* **WORKING DATA**
'''
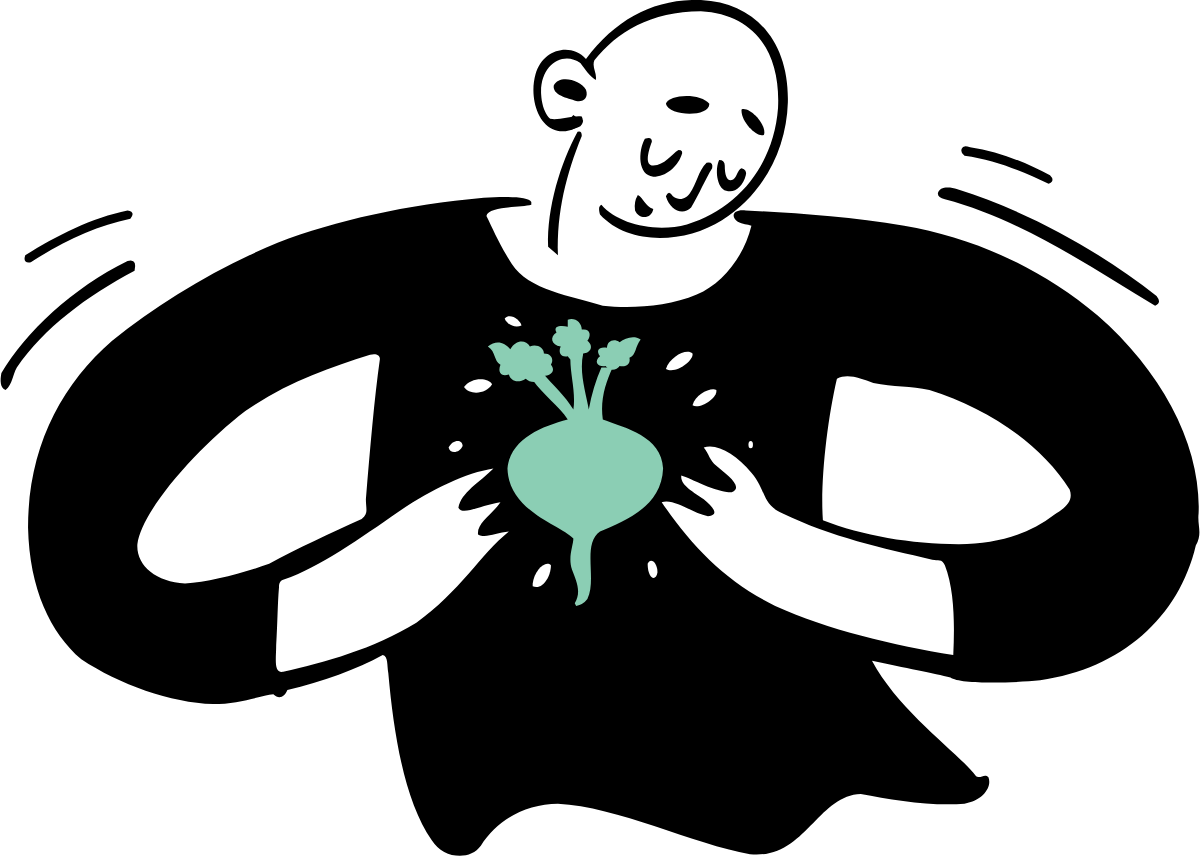
<!DOCTYPE html>
<html lang="en">
<head>
<meta charset="utf-8">
<title>Beet at heart</title>
<style>
:root { --ink: #000000; --paper: #ffffff; --beet: #8bceb4; }
html, body { margin: 0; background: var(--paper); overflow: hidden; }
.illustration { display: block; width: 1200px; height: 857px; }
.ink { fill: var(--ink); }
.paper { fill: var(--paper); }
.beet { fill: var(--beet); }
</style>
</head>
<body>
<svg class="illustration" viewBox="0 0 856 611" preserveAspectRatio="none" role="img" aria-label="A smiling bald figure in a black shirt holds a green beet to the chest">
  <g id="shirt">
    <path class="ink" d="M379 144C377 140 360 140 345 141C290 146 240 157 198 173C155 191 113 216 80 243C43 275 20 320 20 376C21 420 36 451 58 470C85 488 122 501 152 502C170 502 186 496 195 495C199 499 203 497 205 492C230 486 255 477 273 467C277 468 276 474 277 480C281 525 289 572 308 599C316 612 335 614 343 603C355 584 376 573 398 573C440 575 495 602 535 609C574 613 583 567 614 566C636 570 664 575 688 573C701 571 708 561 705 554C702 551 699 556 696 553C683 536 642 508 622 471C645 476 667 480 678 483C685 488 722 487 742 485C800 477 841 440 853 389C858 380 854 375 855 366C857 318 829 265 783 225C740 189 692 169 645 161C605 154 565 152 532 150C523 149 521 154 526 158C530 160 533 160 536 161C531 182 516 202 497 210C476 219 449 220 430 218C408 211 377 207 365 188C356 174 352 164 347 154C348 147 372 148 379 146Z"/>
    <path class="paper" d="M271 256C267 284 264 320 261 356C261 363 263 366 258 370C236 380 212 391 192 402C172 409 149 415 132 416C111 415 97 403 98 388C101 364 141 319 175 293C204 273 235 262 264 253C268 252 271 253 271 256Z"/>
    <path class="paper" d="M597 270C605 266 614 270 623 273C637 276 650 275 663 278C705 291 743 317 763 349C766 357 760 362 752 367C734 381 711 388 684 388C650 388 615 382 587 371C585 344 590 300 597 270Z"/>
  </g>

  <g id="forearms" class="paper">
    <path d="M203 413C227 405 258 383 284 365C306 350 332 337 352 334C342 344 329 351 327 362C330 368 343 360 357 358C351 367 340 373 341 381C346 384 354 380 363 379C343 395 328 422 297 444C266 463 232 472 202 479C195 480 197 470 197 460C198 445 198 430 199 419C199 415 200 414 203 413Z"/>
    <path d="M502 319C512 316 525 324 536 337C547 350 543 359 558 366C593 383 630 391 665 399C669 400 672 398 674 403C681 421 681 446 680 467C638 460 590 449 553 432C518 415 493 389 472 358C481 355 494 366 505 368C514 367 508 361 502 356C495 351 485 346 486 339C493 341 510 351 522 351C531 347 518 338 511 332C506 328 506 324 502 319Z"/>
  </g>

  <g id="beet" class="beet">
    <path d="M405 299C399 290 387 281 380 271L388 267C394 274 403 282 409 292C411 279 406 265 407 253L416 252C413 266 418 280 420 292C422 281 425 271 429 262L437 262C432 273 428 285 430 299C446 305 472 311 473 334C472 362 444 372 428 379C415 388 426 413 419 427Q416 431 411 432L410 430C415 422 411 414 408 406C405 397 409 389 409 384C400 374 363 365 362 334C364 313 386 304 405 299Z"/>
    <path d="M348 247C354 242 360 244 364 249C368 242 375 242 378 247C383 245 388 248 388 252C394 252 395 257 393 260C397 265 392 268 388 268C385 274 378 273 375 270C369 274 364 271 363 267C357 269 355 265 357 260C352 257 354 251 348 247Z"/>
    <path d="M405 228C410 226 415 230 415 235C421 234 422 239 419 243C424 247 421 252 416 252C414 258 408 259 405 254C400 255 398 251 400 247C393 246 392 240 397 237C394 232 401 232 405 233Z"/>
    <path d="M457 242C452 239 446 241 442 244C438 241 433 243 433 248C427 247 425 250 428 254C423 258 427 262 432 261C435 265 440 264 442 261C447 262 450 259 449 255C454 253 453 247 457 242Z"/>
  </g>

  <g id="sparkles" class="paper">
    <path d="M360 227C364 223 371 228 372 232C368 234 362 232 360 227Z"/>
    <path d="M331 276C336 269 348 269 351 274C347 281 335 282 331 276Z"/>
    <path d="M320 319C323 313 330 313 330 318C328 323 321 324 320 319Z"/>
    <path d="M475 263C478 254 490 248 494 252C495 257 482 267 475 263Z"/>
    <path d="M494 289C496 281 507 276 511 278C512 284 499 292 494 289Z"/>
    <ellipse cx="535.500" cy="317" rx="1.600" ry="2.500"/>
    <path d="M380 416C381 407 389 399 393 403C393 411 387 421 380 418Z"/>
    <path d="M462 402C464 397 469 401 469 408C468 415 462 413 462 402Z"/>
  </g>

  <g id="head" class="ink">
    <path d="M418 42C440 13 467 -1 500 0C540 2 563 31 562 73C561 107 544 139 515 157C488 174 448 175 428 153C427 149 427 147 429 146C441 160 468 166 490 160C527 149 552 117 555 77C557 36 537 10 500 8C464 8 440 23 424 43C422 48 426 52 425 57C421 55 417 49 414 45C402 36 385 46 386 67C387 86 399 94 409 82C411 84 414 84 416 86C413 92 402 96 394 92C382 86 378 67 382 53C387 35 407 30 418 42Z"/>
    <path id="inner-ear" d="M395 61C399 53 414 57 418 64C420 70 416 73 411 72C405 70 394 68 395 61Z"/>
    <path id="ear-lobe" d="M390 84C397 87 407 82 415 83Q417 87 414 90C407 94 398 93 390 84Z"/>
    <path id="neck" d="M412 94Q415 93 415 97C404 124 397 151 398 182L391 176C390 148 400 116 412 94Z"/>
  </g>

  <g id="face" class="ink">
    <path d="M475 74C477 67 500 66 506 74C506 84 477 83 475 74Z"/>
    <path d="M529 78C535 76 547 89 545 96C541 99 528 87 529 78Z"/>
    <path d="M460 99Q465 97 465 101C462 109 460 118 466 118C474 118 479 110 484 107Q488 107 486 111C483 119 475 126 466 126C455 125 455 108 460 99Z"/>
    <path d="M513 114Q517 114 517 118C517 126 519 130 523 128C526 126 526 121 529 120Q533 121 532 125C530 133 524 138 518 136C511 134 510 120 513 114Z"/>
    <path d="M504 116Q509 115 508 120C503 128 499 138 493 148C487 154 478 150 475 140Q477 135 480 140C485 144 490 141 492 138C497 131 498 122 504 116Z"/>
    <path d="M455 139C459 141 460 147 466 149C465 156 456 157 453 150Q452 144 455 139Z"/>
  </g>

  <g id="motion-lines" class="ink">
    <path d="M18 182C40 168 66 155 91 150Q97 151 93 156C69 161 45 172 22 187Q16 188 18 182Z"/>
    <path d="M1 266C18 237 52 205 91 186Q98 184 96 193C62 211 31 234 12 262C9 267 9 274 4 278C0 277 0 271 1 266Z"/>
    <path d="M686 106Q687 103 692 105C713 108 732 116 749 125Q753 129 748 131C729 122 710 114 688 111Q685 109 686 106Z"/>
    <path d="M669 138C670 133 677 133 683 135C735 151 787 181 825 211Q829 216 824 218C779 191 728 156 674 142Q669 141 669 138Z"/>
  </g>
</svg>
</body>
</html>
'''
* **TASK**
Without any pictures, print the whole listing again exactly as it stands.

* **RESULT BELOW**
<!DOCTYPE html>
<html lang="en">
<head>
<meta charset="utf-8">
<title>Beet at heart</title>
<style>
:root { --ink: #000000; --paper: #ffffff; --beet: #8bceb4; }
html, body { margin: 0; background: var(--paper); overflow: hidden; }
.illustration { display: block; width: 1200px; height: 857px; }
.ink { fill: var(--ink); }
.paper { fill: var(--paper); }
.beet { fill: var(--beet); }
</style>
</head>
<body>
<svg class="illustration" viewBox="0 0 856 611" preserveAspectRatio="none" role="img" aria-label="A smiling bald figure in a black shirt holds a green beet to the chest">
  <g id="shirt">
    <path class="ink" d="M379 144C377 140 360 140 345 141C290 146 240 157 198 173C155 191 113 216 80 243C43 275 20 320 20 376C21 420 36 451 58 470C85 488 122 501 152 502C170 502 186 496 195 495C199 499 203 497 205 492C230 486 255 477 273 467C277 468 276 474 277 480C281 525 289 572 308 599C316 612 335 614 343 603C355 584 376 573 398 573C440 575 495 602 535 609C574 613 583 567 614 566C636 570 664 575 688 573C701 571 708 561 705 554C702 551 699 556 696 553C683 536 642 508 622 471C645 476 667 480 678 483C685 488 722 487 742 485C800 477 841 440 853 389C858 380 854 375 855 366C857 318 829 265 783 225C740 189 692 169 645 161C605 154 565 152 532 150C523 149 521 154 526 158C530 160 533 160 536 161C531 182 516 202 497 210C476 219 449 220 430 218C408 211 377 207 365 188C356 174 352 164 347 154C348 147 372 148 379 146Z"/>
    <path class="paper" d="M271 256C267 284 264 320 261 356C261 363 263 366 258 370C236 380 212 391 192 402C172 409 149 415 132 416C111 415 97 403 98 388C101 364 141 319 175 293C204 273 235 262 264 253C268 252 271 253 271 256Z"/>
    <path class="paper" d="M597 270C605 266 614 270 623 273C637 276 650 275 663 278C705 291 743 317 763 349C766 357 760 362 752 367C734 381 711 388 684 388C650 388 615 382 587 371C585 344 590 300 597 270Z"/>
  </g>

  <g id="forearms" class="paper">
    <path d="M203 413C227 405 258 383 284 365C306 350 332 337 352 334C342 344 329 351 327 362C330 368 343 360 357 358C351 367 340 373 341 381C346 384 354 380 363 379C343 395 328 422 297 444C266 463 232 472 202 479C195 480 197 470 197 460C198 445 198 430 199 419C199 415 200 414 203 413Z"/>
    <path d="M502 319C512 316 525 324 536 337C547 350 543 359 558 366C593 383 630 391 665 399C669 400 672 398 674 403C681 421 681 446 680 467C638 460 590 449 553 432C518 415 493 389 472 358C481 355 494 366 505 368C514 367 508 361 502 356C495 351 485 346 486 339C493 341 510 351 522 351C531 347 518 338 511 332C506 328 506 324 502 319Z"/>
  </g>

  <g id="beet" class="beet">
    <path d="M405 299C399 290 387 281 380 271L388 267C394 274 403 282 409 292C411 279 406 265 407 253L416 252C413 266 418 280 420 292C422 281 425 271 429 262L437 262C432 273 428 285 430 299C446 305 472 311 473 334C472 362 444 372 428 379C415 388 426 413 419 427Q416 431 411 432L410 430C415 422 411 414 408 406C405 397 409 389 409 384C400 374 363 365 362 334C364 313 386 304 405 299Z"/>
    <path d="M348 247C354 242 360 244 364 249C368 242 375 242 378 247C383 245 388 248 388 252C394 252 395 257 393 260C397 265 392 268 388 268C385 274 378 273 375 270C369 274 364 271 363 267C357 269 355 265 357 260C352 257 354 251 348 247Z"/>
    <path d="M405 228C410 226 415 230 415 235C421 234 422 239 419 243C424 247 421 252 416 252C414 258 408 259 405 254C400 255 398 251 400 247C393 246 392 240 397 237C394 232 401 232 405 233Z"/>
    <path d="M457 242C452 239 446 241 442 244C438 241 433 243 433 248C427 247 425 250 428 254C423 258 427 262 432 261C435 265 440 264 442 261C447 262 450 259 449 255C454 253 453 247 457 242Z"/>
  </g>

  <g id="sparkles" class="paper">
    <path d="M360 227C364 223 371 228 372 232C368 234 362 232 360 227Z"/>
    <path d="M331 276C336 269 348 269 351 274C347 281 335 282 331 276Z"/>
    <path d="M320 319C323 313 330 313 330 318C328 323 321 324 320 319Z"/>
    <path d="M475 263C478 254 490 248 494 252C495 257 482 267 475 263Z"/>
    <path d="M494 289C496 281 507 276 511 278C512 284 499 292 494 289Z"/>
    <ellipse cx="535.500" cy="317" rx="1.600" ry="2.500"/>
    <path d="M380 416C381 407 389 399 393 403C393 411 387 421 380 418Z"/>
    <path d="M462 402C464 397 469 401 469 408C468 415 462 413 462 402Z"/>
  </g>

  <g id="head" class="ink">
    <path d="M418 42C440 13 467 -1 500 0C540 2 563 31 562 73C561 107 544 139 515 157C488 174 448 175 428 153C427 149 427 147 429 146C441 160 468 166 490 160C527 149 552 117 555 77C557 36 537 10 500 8C464 8 440 23 424 43C422 48 426 52 425 57C421 55 417 49 414 45C402 36 385 46 386 67C387 86 399 94 409 82C411 84 414 84 416 86C413 92 402 96 394 92C382 86 378 67 382 53C387 35 407 30 418 42Z"/>
    <path id="inner-ear" d="M395 61C399 53 414 57 418 64C420 70 416 73 411 72C405 70 394 68 395 61Z"/>
    <path id="ear-lobe" d="M390 84C397 87 407 82 415 83Q417 87 414 90C407 94 398 93 390 84Z"/>
    <path id="neck" d="M412 94Q415 93 415 97C404 124 397 151 398 182L391 176C390 148 400 116 412 94Z"/>
  </g>

  <g id="face" class="ink">
    <path d="M475 74C477 67 500 66 506 74C506 84 477 83 475 74Z"/>
    <path d="M529 78C535 76 547 89 545 96C541 99 528 87 529 78Z"/>
    <path d="M460 99Q465 97 465 101C462 109 460 118 466 118C474 118 479 110 484 107Q488 107 486 111C483 119 475 126 466 126C455 125 455 108 460 99Z"/>
    <path d="M513 114Q517 114 517 118C517 126 519 130 523 128C526 126 526 121 529 120Q533 121 532 125C530 133 524 138 518 136C511 134 510 120 513 114Z"/>
    <path d="M504 116Q509 115 508 120C503 128 499 138 493 148C487 154 478 150 475 140Q477 135 480 140C485 144 490 141 492 138C497 131 498 122 504 116Z"/>
    <path d="M455 139C459 141 460 147 466 149C465 156 456 157 453 150Q452 144 455 139Z"/>
  </g>

  <g id="motion-lines" class="ink">
    <path d="M18 182C40 168 66 155 91 150Q97 151 93 156C69 161 45 172 22 187Q16 188 18 182Z"/>
    <path d="M1 266C18 237 52 205 91 186Q98 184 96 193C62 211 31 234 12 262C9 267 9 274 4 278C0 277 0 271 1 266Z"/>
    <path d="M686 106Q687 103 692 105C713 108 732 116 749 125Q753 129 748 131C729 122 710 114 688 111Q685 109 686 106Z"/>
    <path d="M669 138C670 133 677 133 683 135C735 151 787 181 825 211Q829 216 824 218C779 191 728 156 674 142Q669 141 669 138Z"/>
  </g>
</svg>
</body>
</html>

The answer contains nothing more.